the determination of a character formula and the dimensions of

finite dimensional simple modules over a connected reductive

algebraic group G. Lusztig conjectured that the characters

could be computed recursively in terms of “Kazhdan-Lusztig” polynomials.

These polynomials arise from the Hecke algebra associated with

the Weyl group of the given algebraic group. It turns out that this

conjecture is true for very large primes (for fields of positive characteristic)

and in recent work WilliamsonÂ has shown that there are counterexamples to the original conjecture.

One of the goals of this course is to introduce the terminology

and ideas used in formulating the Lusztig conjecture. For

this purpose most of the material will be taken from

Jantzen’s “Representations of Algebraic Groups”.

In the first part of the course we will introduce the basic notions in representation

theory and classify the finite dimensional simple modules for a reductive algebraic

group G. This will entail using the geometry of the flag variety G/B and looking at

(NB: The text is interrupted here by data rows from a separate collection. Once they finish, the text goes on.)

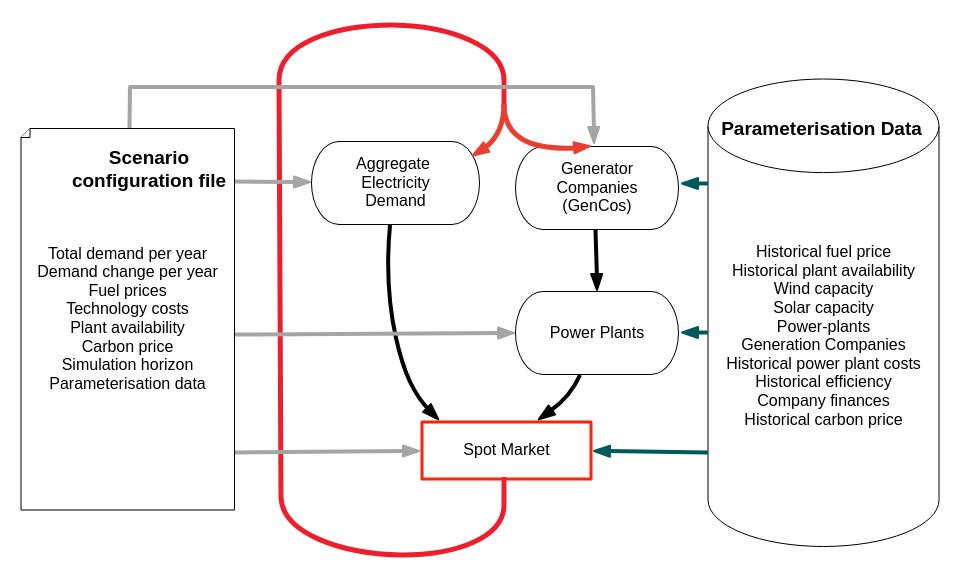
<!DOCTYPE html>
<html lang="en">
<head>
<meta charset="utf-8">
<title>Electricity market model diagram</title>
<style>
:root {
  --ink: #000;
  --paper: #fff;
  --config-flow: #a5a5a5;
  --data-flow: #005a5a;
  --loop: #ee1f2d;
  --loop-branch: #e83f33;
  --market-border: #fb2408;
}
* { box-sizing: border-box; margin: 0; padding: 0; }
html, body { width: 960px; height: 580px; overflow: hidden; background: var(--paper); }
.diagram {
  position: relative;
  width: 960px;
  height: 580px;
  overflow: hidden;
  color: var(--ink);
  font: 16px/18.6px "Liberation Sans", Arial, sans-serif;
  text-align: center;
  white-space: nowrap;
}
.shapes, .flows { position: absolute; inset: 0; width: 960px; height: 580px; }
.shapes { fill: var(--paper); stroke: var(--ink); stroke-width: 1; }
.shapes .market-frame { stroke: var(--market-border); stroke-width: 3; stroke-linejoin: round; }
.flows { fill: none; stroke-linejoin: round; }
h2 { font-size: 19px; line-height: 23px; }
ul { list-style: none; }

.panel { position: absolute; }
.scenario { left: 21px; top: 128px; width: 213px; height: 382px; padding-top: 18px; }
.scenario h2 { padding-left: 43px; margin-bottom: 52.6px; }
.scenario h2 span { display: block; }
.parameters { left: 708px; top: 79px; width: 231px; height: 468px; padding-top: 38px; }
.parameters h2 { padding-right: 4px; margin-bottom: 103.2px; }

.node {
  position: absolute;
  display: flex;
  flex-direction: column;
  justify-content: center;
  align-items: center;
}
.rounded { height: 84px; border: 1px solid var(--ink); border-radius: 28px / 42px; }
.demand { left: 311px; top: 141px; width: 169px; }
.demand span:first-child { margin-right: 5px; }
.gencos { left: 515px; top: 146px; width: 164px; }
.plants { left: 515px; top: 291px; width: 164px; }
.market { left: 422px; top: 422px; width: 169px; height: 57px; }

.config { stroke: var(--config-flow); stroke-width: 4; }
.data { stroke: var(--data-flow); stroke-width: 4; }
.process { stroke: var(--ink); stroke-width: 4; }
.loop { stroke: var(--loop); stroke-width: 5; }
.branch { stroke: var(--loop-branch); stroke-width: 5; }
.tip { stroke-width: 2; }
.config.tip { fill: var(--config-flow); stroke-width: 2; }
.data.tip { fill: var(--data-flow); stroke-width: 2; }
.process.tip { fill: var(--ink); stroke-width: 2; }
.branch.tip { fill: var(--loop-branch); stroke-width: 2; }
</style>
</head>
<body>
<main class="diagram">
  <svg class="shapes" viewBox="0 0 960 580" aria-hidden="true">
    <path d="M30 128.5H234.5V510H21V137.5Z"/>
    <path d="M30 128.5V137.5H21"/>
    <path d="M708 126V500A115.5 46.5 0 0 0 939 500V126"/>
    <ellipse cx="823.5" cy="125.8" rx="115.5" ry="46.8"/>
    <rect class="market-frame" x="422" y="422" width="169" height="57"/>
  </svg>

  <section class="panel scenario">
    <h2><span>Scenario</span><span>configuration file</span></h2>
    <ul>
      <li>Total demand per year</li>
      <li>Demand change per year</li>
      <li>Fuel prices</li>
      <li>Technology costs</li>
      <li>Plant availability</li>
      <li>Carbon price</li>
      <li>Simulation horizon</li>
      <li>Parameterisation data</li>
    </ul>
  </section>

  <section class="panel parameters">
    <h2>Parameterisation Data</h2>
    <ul>
      <li>Historical fuel price</li>
      <li>Historical plant availability</li>
      <li>Wind capacity</li>
      <li>Solar capacity</li>
      <li>Power-plants</li>
      <li>Generation Companies</li>
      <li>Historical power plant costs</li>
      <li>Historical efficiency</li>
      <li>Company finances</li>
      <li>Historical carbon price</li>
    </ul>
  </section>

  <div class="node rounded demand"><span>Aggregate</span><span>Electricity</span><span>Demand</span></div>
  <div class="node rounded gencos"><span>Generator</span><span>Companies</span><span>(GenCos)</span></div>
  <div class="node rounded plants"><span>Power Plants</span></div>
  <div class="node market"><span>Spot Market</span></div>

  <svg class="flows" viewBox="0 0 960 580" aria-hidden="true">
    <defs>
      <polygon id="arrow-tip" points="-1,0 -17,-5.5 -17,5.5"/>
    </defs>
    <g id="market-loop">
      <path class="loop" d="M504 477V506C503 538 456 555 402 555C340 554 282 533 281 497L279 80C279 44 332 25 393 25C452 26 504 47 504 80V108"/>
      <path class="branch" d="M504 104C504 124 497 138 486 147"/>
      <use class="branch tip" href="#arrow-tip" transform="translate(472 156) rotate(148)"/>
      <path class="branch" d="M504 104C504 138 530 150 576 148"/>
      <use class="branch tip" href="#arrow-tip" transform="translate(591 146) rotate(-6)"/>
    </g>
    <g id="process-flows">
      <path class="process" d="M390 225C386 268 388 302 396 338C404 374 414 394 429 410"/>
      <use class="process tip" href="#arrow-tip" transform="translate(439 420) rotate(45)"/>
      <path class="process" d="M595.5 230L597 278"/>
      <use class="process tip" href="#arrow-tip" transform="translate(597 291) rotate(89)"/>
      <path class="process" d="M580 375C573 391 563 402 550 411"/>
      <use class="process tip" href="#arrow-tip" transform="translate(538 420) rotate(144)"/>
    </g>
    <g id="data-flows">
      <path class="data" d="M708 183.5H694"/>
      <use class="data tip" href="#arrow-tip" transform="translate(681 183.5) rotate(180)"/>
      <path class="data" d="M708 332.5H694"/>
      <use class="data tip" href="#arrow-tip" transform="translate(681 332.5) rotate(180)"/>
      <path class="data" d="M708 452.5L607 451"/>
      <use class="data tip" href="#arrow-tip" transform="translate(593 451) rotate(181)"/>
    </g>
    <g id="config-flows">
      <path class="config" d="M129.5 128L130 87H593L594 130"/>
      <use class="config tip" href="#arrow-tip" transform="translate(594 144) rotate(89)"/>
      <path class="config" d="M235 181.5L298 182"/>
      <use class="config tip" href="#arrow-tip" transform="translate(311 182)"/>
      <path class="config" d="M235 334.5L502 333"/>
      <use class="config tip" href="#arrow-tip" transform="translate(515 333)"/>
      <path class="config" d="M235 452.5L407 451"/>
      <use class="config tip" href="#arrow-tip" transform="translate(420 451)"/>
    </g>
  </svg>
</main>
</body>
</html>
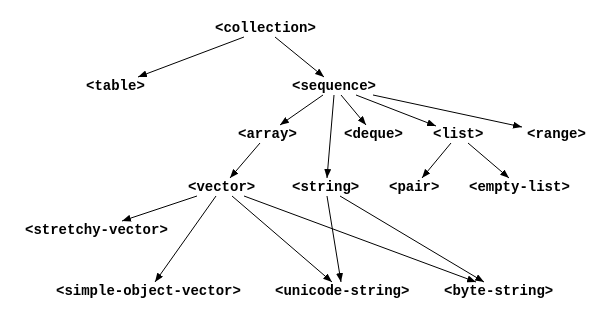
<!DOCTYPE html>
<html lang="en">
<head>
<meta charset="utf-8">
<title>Collection class hierarchy</title>
<style>
  :root {
    --paper: #ffffff;
    --ink: #000000;
  }
  html, body {
    margin: 0;
    background: var(--paper);
    overflow: hidden;
  }
  .hierarchy {
    position: relative;
    width: 611px;
    height: 320px;
    overflow: hidden;
    background: var(--paper);
    color: var(--ink);
    font: bold 14px/16px "Liberation Mono", monospace;
  }
  .edges {
    position: absolute;
    inset: 0;
  }
  .edges line {
    stroke: var(--ink);
    stroke-width: 1;
    marker-end: url(#arrowhead);
  }
  .edges polygon { fill: var(--ink); }
  .node {
    position: absolute;
    left: var(--x);
    top: var(--y);
    white-space: nowrap;
  }
</style>
</head>
<body>
<main class="hierarchy">
  <svg class="edges" width="611" height="320" viewBox="0 0 611 320" aria-hidden="true">
    <defs>
      <marker id="arrowhead" markerUnits="userSpaceOnUse" markerWidth="9" markerHeight="7" refX="9" refY="3.5" orient="auto">
        <polygon points="0,0 9,3.5 0,7"/>
      </marker>
    </defs>
    <g class="from-collection">
      <line x1="244" y1="37" x2="138" y2="77"/>
      <line x1="275" y1="37" x2="324" y2="77"/>
    </g>
    <g class="from-sequence">
      <line x1="323" y1="95" x2="280" y2="125"/>
      <line x1="334" y1="95" x2="327" y2="178"/>
      <line x1="341" y1="95" x2="366" y2="125"/>
      <line x1="356" y1="95" x2="436" y2="126"/>
      <line x1="373" y1="95" x2="522" y2="127"/>
    </g>
    <g class="from-array">
      <line x1="260" y1="143" x2="230" y2="178"/>
    </g>
    <g class="from-list">
      <line x1="451" y1="143" x2="422" y2="178"/>
      <line x1="468" y1="143" x2="509" y2="178"/>
    </g>
    <g class="from-vector">
      <line x1="197" y1="196" x2="122" y2="221"/>
      <line x1="216" y1="196" x2="155" y2="282"/>
      <line x1="232" y1="196" x2="332" y2="282"/>
      <line x1="244" y1="196" x2="476" y2="282"/>
    </g>
    <g class="from-string">
      <line x1="327" y1="196" x2="341" y2="282"/>
      <line x1="340" y1="196" x2="484" y2="282"/>
    </g>
  </svg>

  <span class="node" style="--x:215px; --y:20px">&lt;collection&gt;</span>

  <span class="node" style="--x:86px; --y:78px">&lt;table&gt;</span>
  <span class="node" style="--x:292px; --y:78px">&lt;sequence&gt;</span>

  <span class="node" style="--x:238px; --y:126px">&lt;array&gt;</span>
  <span class="node" style="--x:344px; --y:126px">&lt;deque&gt;</span>
  <span class="node" style="--x:433px; --y:126px">&lt;list&gt;</span>
  <span class="node" style="--x:527px; --y:126px">&lt;range&gt;</span>

  <span class="node" style="--x:188px; --y:179px">&lt;vector&gt;</span>
  <span class="node" style="--x:292px; --y:179px">&lt;string&gt;</span>
  <span class="node" style="--x:389px; --y:179px">&lt;pair&gt;</span>
  <span class="node" style="--x:469px; --y:179px">&lt;empty-list&gt;</span>

  <span class="node" style="--x:25px; --y:222px">&lt;stretchy-vector&gt;</span>

  <span class="node" style="--x:56px; --y:283px">&lt;simple-object-vector&gt;</span>
  <span class="node" style="--x:275px; --y:283px">&lt;unicode-string&gt;</span>
  <span class="node" style="--x:444px; --y:283px">&lt;byte-string&gt;</span>
</main>
</body>
</html>
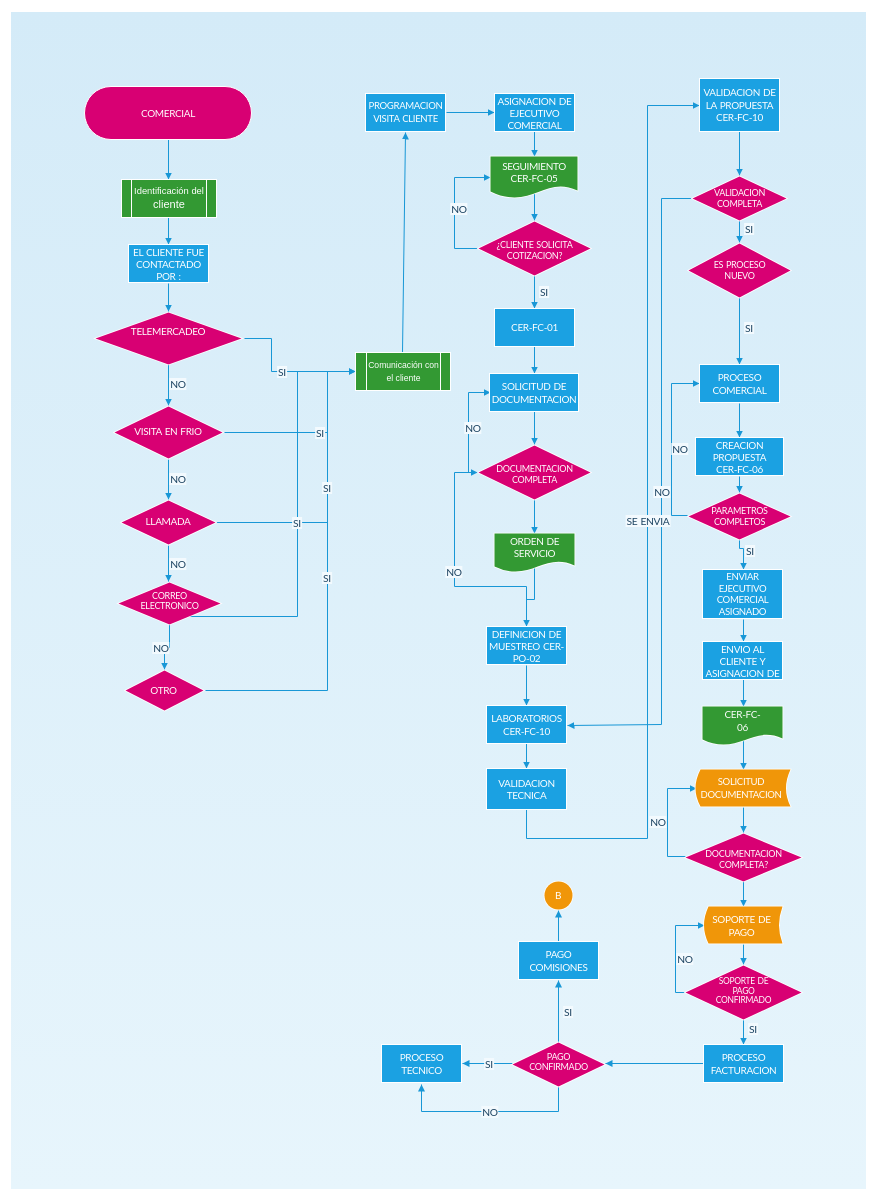
<!DOCTYPE html>
<html lang="es">
<head>
<meta charset="utf-8">
<title>Flujo del proceso comercial</title>
<style>
:root {
  --blue: #1ba1e2;
  --line: #1897d6;
  --magenta: #d80073;
  --green: #339933;
  --orange: #f09609;
  --ink: #1d4462;
  --sky-top: #d4ebf8;
  --sky-end: #e7f5fc;
}
* { box-sizing: border-box; margin: 0; }
html, body { width: 877px; height: 1200px; overflow: hidden; background: #fff; }
.chart { position: relative; width: 877px; height: 1200px; font: 10px/12.5px Lato, sans-serif; letter-spacing: -.35px; word-spacing: .8px; }
.panel { position: absolute; left: 11px; top: 12px; width: 855px; height: 1177px; background: linear-gradient(var(--sky-top), var(--sky-end)); }
.drawing { position: absolute; left: 0; top: 0; }
.flows path { fill: none; stroke: var(--line); stroke-width: 1; }
.flows .arrow { marker-end: url(#tip); }
.shapes { stroke: #fff; stroke-width: 1.6; paint-order: stroke; }
.decision { fill: var(--magenta); }
.document, .subprocess { fill: var(--green); }
.subprocess { stroke-width: 1; paint-order: normal; }
.stored, .connector { fill: var(--orange); }
.node {
  position: absolute; left: var(--x); top: var(--y); width: var(--w, 81px); height: var(--h, 39px);
  display: flex; align-items: center; justify-content: center;
  color: #fff; text-align: center; white-space: pre;
}
.process { background: var(--blue); border: 1px solid #fff; }
.start { background: var(--magenta); border: 1px solid #fff; border-radius: 27px; }
.three { line-height: 12px; }
.four { font-size: 9.6px; line-height: 11.5px; }
.wide { font-size: 9.6px; }
.choice { font-size: 9px; line-height: 10.5px; letter-spacing: -.3px; }
.choice.small { font-size: 8.5px; line-height: 9.6px; }
.sub { font-family: "Liberation Sans", Arial, sans-serif; font-size: 9.4px; letter-spacing: 0; word-spacing: 0; }
.sub b { font-weight: 400; font-size: 11px; }
.sub.small { font-size: 8.6px; }
.answer {
  position: absolute; left: var(--x); top: var(--y); transform: translate(-50%, -50%);
  padding: 0 1px; background: #f3fafe; color: var(--ink); font-size: 10.3px; line-height: 12px; white-space: nowrap;
}
</style>
</head>
<body>
<main class="chart">
<div class="panel"></div>

<svg class="drawing" width="877" height="1200" viewBox="0 0 877 1200" aria-hidden="true">
  <defs>
    <marker id="tip" markerUnits="userSpaceOnUse" markerWidth="8" markerHeight="8" refX="7" refY="4" orient="auto">
      <polygon points="0,0.5 7,4 0,7.5" fill="#1897d6"/>
    </marker>
  </defs>
  <g class="flows" transform="translate(.5 .5)">
    <path class="arrow" d="M168 139V179"/>
    <path class="arrow" d="M168 217V244"/>
    <path class="arrow" d="M168 283V311"/>
    <path class="arrow" d="M168 364V405"/>
    <path class="arrow" d="M168 459V499"/>
    <path class="arrow" d="M168 545V581"/>
    <path class="arrow" d="M169 620V647H164V669"/>
    <path class="arrow" d="M244 338H271V371H355"/>
    <path d="M224 432H327"/>
    <path d="M216 522H327"/>
    <path d="M182 616H297V371H355"/>
    <path class="arrow" d="M205 690H327V371H355"/>
    <path class="arrow" d="M402 352L405 132"/>
    <path class="arrow" d="M446 112H494"/>
    <path class="arrow" d="M534 131V156"/>
    <path class="arrow" d="M534 190V220"/>
    <path class="arrow" d="M477 248H454V177H490"/>
    <path class="arrow" d="M534 275V308"/>
    <path class="arrow" d="M534 346V373"/>
    <path class="arrow" d="M534 411V444"/>
    <path class="arrow" d="M477 472H468V392H490"/>
    <path class="arrow" d="M534 498V533"/>
    <path class="arrow" d="M454 472H477"/>
    <path d="M454 472V586H526V600"/>
    <path class="arrow" d="M534 560V599H526V626"/>
    <path class="arrow" d="M526 665V705"/>
    <path class="arrow" d="M526 743V768"/>
    <path class="arrow" d="M526 809V838H647V105H699"/>
    <path class="arrow" d="M739 131V175"/>
    <path class="arrow" d="M739 220V242"/>
    <path class="arrow" d="M691 198H661V724L567 725"/>
    <path class="arrow" d="M739 297V364"/>
    <path class="arrow" d="M739 403V437"/>
    <path class="arrow" d="M739 476V492"/>
    <path class="arrow" d="M687 515H671V383H699"/>
    <path class="arrow" d="M739 534V548H743V569"/>
    <path class="arrow" d="M743 619V641"/>
    <path class="arrow" d="M743 679V706"/>
    <path class="arrow" d="M743 735V769"/>
    <path class="arrow" d="M743 807V832"/>
    <path class="arrow" d="M685 856H667V788H696"/>
    <path class="arrow" d="M743 880V906"/>
    <path class="arrow" d="M743 944V964"/>
    <path class="arrow" d="M685 992H675V925H704"/>
    <path class="arrow" d="M743 1018V1044"/>
    <path class="arrow" d="M703 1063H605"/>
    <path class="arrow" d="M512 1063H462"/>
    <path class="arrow" d="M558 1083V1111H421V1084"/>
    <path class="arrow" d="M558 1045V980"/>
    <path class="arrow" d="M558 941V910"/>
  </g>
  <g class="shapes" transform="translate(.5 .5)">
    <g class="subprocess">
      <rect x="121" y="179" width="95" height="38"/>
      <path d="M131 179V217M206 179V217"/>
      <rect x="355" y="352" width="95" height="38"/>
      <path d="M366 352V390M440 352V390"/>
    </g>
    <g class="decision">
      <polygon points="95,338 168,312 241,338 168,364"/>
      <polygon points="114,432 168,406 222,432 168,458"/>
      <polygon points="121,522 168,500 215,522 168,544"/>
      <polygon points="118,603 169,582 220,603 169,624"/>
      <polygon points="125,690 164,670 203,690 164,710"/>
      <polygon points="478,248 534,221 590,248 534,275"/>
      <polygon points="478,472 534,445 590,472 534,499"/>
      <polygon points="692,198 739,176 786,198 739,220"/>
      <polygon points="688,270 739,243 790,270 739,297"/>
      <polygon points="688,516 739,493 790,516 739,539"/>
      <polygon points="685,857 743,833 801,857 743,881"/>
      <polygon points="685,992 743,965 801,992 743,1019"/>
      <polygon points="512,1064 558,1042 604,1064 558,1086"/>
    </g>
    <g class="document">
      <path d="M490 156H577V190C551 178 538 197 514 197Q502 197 490 191Z"/>
      <path d="M494 533H574V565C550 554 537 571 515 571Q504 571 494 566Z"/>
      <path d="M702 706H782V738C758 727 745 744 723 744Q712 744 702 739Z"/>
    </g>
    <g class="stored">
      <path d="M700 769H790Q781 788 790 806H700Q690 788 700 769Z"/>
      <path d="M708 906H782Q775 925 782 943H708Q699 925 708 906Z"/>
    </g>
    <circle class="connector" cx="558" cy="895" r="14"/>
  </g>
</svg>

<!-- Contacto con el cliente -->
<div class="node start" style="--x:84px;--y:86px;--w:168px;--h:54px">COMERCIAL</div>
<div class="node sub" style="--x:121px;--y:179px;--w:96px;--h:38px"><p>Identificación del
<b>cliente</b></p></div>
<div class="node process three" style="--x:128px;--y:244px">EL CLIENTE FUE
CONTACTADO
POR :</div>
<div class="node" style="--x:95px;--y:312px;--w:146px;--h:38px">TELEMERCADEO</div>
<div class="node" style="--x:114px;--y:412px;--w:108px">VISITA EN FRIO</div>
<div class="node" style="--x:121px;--y:502px;--w:94px">LLAMADA</div>
<div class="node choice" style="--x:118px;--y:590px;--w:103px;--h:22px">CORREO
ELECTRONICO</div>
<div class="node" style="--x:123px;--y:671px">OTRO</div>
<div class="node sub small" style="--x:355px;--y:352px;--w:97px;--h:39px">Comunicación con
el cliente</div>

<!-- Visita, cotización y muestreo -->
<div class="node process wide" style="--x:365px;--y:93px">PROGRAMACION
VISITA CLIENTE</div>
<div class="node process three" style="--x:494px;--y:93px">ASIGNACION DE
EJECUTIVO
COMERCIAL</div>
<div class="node" style="--x:490px;--y:157px;--w:88px;--h:30px">SEGUIMIENTO
CER-FC-05</div>
<div class="node choice" style="--x:484px;--y:240px;--w:101px;--h:21px">¿CLIENTE SOLICITA
COTIZACION?</div>
<div class="node process" style="--x:494px;--y:308px">CER-FC-01</div>
<div class="node process" style="--x:489px;--y:373px;--w:90px">SOLICITUD DE
DOCUMENTACION</div>
<div class="node choice" style="--x:484px;--y:464px;--w:101px;--h:21px">DOCUMENTACION
COMPLETA</div>
<div class="node" style="--x:494px;--y:533px;--h:28px">ORDEN DE
SERVICIO</div>
<div class="node process three" style="--x:486px;--y:626px">DEFINICION DE
MUESTREO CER-
PO-02</div>
<div class="node process" style="--x:486px;--y:705px">LABORATORIOS
CER-FC-10</div>
<div class="node process" style="--x:486px;--y:768px;--h:42px">VALIDACION
TECNICA</div>

<!-- Propuesta y facturación -->
<div class="node process" style="--x:699px;--y:78px;--h:54px">VALIDACION DE
LA PROPUESTA
CER-FC-10</div>
<div class="node choice" style="--x:692px;--y:188px;--w:95px;--h:21px">VALIDACION
COMPLETA</div>
<div class="node choice" style="--x:689px;--y:260px;--w:101px;--h:21px">ES PROCESO
NUEVO</div>
<div class="node process" style="--x:699px;--y:364px">PROCESO
COMERCIAL</div>
<div class="node process three" style="--x:695px;--y:437px;--w:89px">CREACION
PROPUESTA
CER-FC-06</div>
<div class="node choice" style="--x:688px;--y:506px;--w:103px;--h:21px">PARAMETROS
COMPLETOS</div>
<div class="node process four" style="--x:702px;--y:569px;--h:50px">ENVIAR
EJECUTIVO
COMERCIAL
ASIGNADO</div>
<div class="node process three" style="--x:702px;--y:641px">ENVIO AL
CLIENTE Y
ASIGNACION DE</div>
<div class="node" style="--x:702px;--y:706px;--h:29px">CER-FC-
06</div>
<div class="node wide" style="--x:695px;--y:769px;--w:92px">SOLICITUD
DOCUMENTACION</div>
<div class="node choice" style="--x:685px;--y:849px;--w:117px;--h:21px">DOCUMENTACION
COMPLETA?</div>
<div class="node" style="--x:703px;--y:906px;--w:77px">SOPORTE DE
PAGO</div>
<div class="node choice small" style="--x:685px;--y:977px;--w:117px;--h:29px">SOPORTE DE
PAGO
CONFIRMADO</div>
<div class="node process" style="--x:703px;--y:1044px">PROCESO
FACTURACION</div>
<div class="node choice" style="--x:512px;--y:1051px;--w:93px;--h:22px">PAGO
CONFIRMADO</div>
<div class="node process" style="--x:381px;--y:1044px">PROCESO
TECNICO</div>
<div class="node process" style="--x:518px;--y:941px">PAGO
COMISIONES</div>
<div class="node" style="--x:543px;--y:880px;--w:30px;--h:30px">B</div>

<!-- Respuestas -->
<span class="answer" style="--x:178px;--y:384px">NO</span>
<span class="answer" style="--x:178px;--y:479px">NO</span>
<span class="answer" style="--x:178px;--y:564px">NO</span>
<span class="answer" style="--x:161px;--y:648px">NO</span>
<span class="answer" style="--x:282px;--y:372px">SI</span>
<span class="answer" style="--x:320px;--y:433px">SI</span>
<span class="answer" style="--x:327px;--y:488px">SI</span>
<span class="answer" style="--x:297px;--y:523px">SI</span>
<span class="answer" style="--x:327px;--y:578px">SI</span>
<span class="answer" style="--x:459px;--y:209px">NO</span>
<span class="answer" style="--x:544px;--y:292px">SI</span>
<span class="answer" style="--x:473px;--y:428px">NO</span>
<span class="answer" style="--x:454px;--y:572px">NO</span>
<span class="answer" style="--x:749px;--y:229px">SI</span>
<span class="answer" style="--x:749px;--y:328px">SI</span>
<span class="answer" style="--x:680px;--y:449px">NO</span>
<span class="answer" style="--x:662px;--y:492px">NO</span>
<span class="answer" style="--x:648px;--y:521px">SE ENVIA</span>
<span class="answer" style="--x:750px;--y:551px">SI</span>
<span class="answer" style="--x:658px;--y:822px">NO</span>
<span class="answer" style="--x:685px;--y:959px">NO</span>
<span class="answer" style="--x:753px;--y:1029px">SI</span>
<span class="answer" style="--x:568px;--y:1012px">SI</span>
<span class="answer" style="--x:489px;--y:1064px">SI</span>
<span class="answer" style="--x:490px;--y:1112px">NO</span>
</main>
</body>
</html>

global sections of line bundles for G/B. Later we will discuss classical theorems

involving these G-modules such as Kempf’s vanishing theorem, the Bott-Borel-Weil theorem,

and Weyl’s Character Theorem.

Additional topics may include, cohomology and representations of Frobenius kernels

$G_{r}$ and related module categories $G_{r}T$ and $G_{r}B$, Strong Linkage Principle,

injective $G_{r}$ modules, Steinberg’s twisted tensor product formula, and the Translation Principle.

In this course we will use an interesting mix of tools from algebra, topology and

algebraic geometry.

Recommended reading list:

J.E. Humphreys, Introduction to Lie Algebras and Representation

Theory, Springer-Verlag, 1970.

J.C. Jantzen, Representations of Algebraic Groups, American Math.

Soc., 2004.

W.C. Waterhouse, Introduction to Affine Group Schemes,

Springer-Verlag, 1979.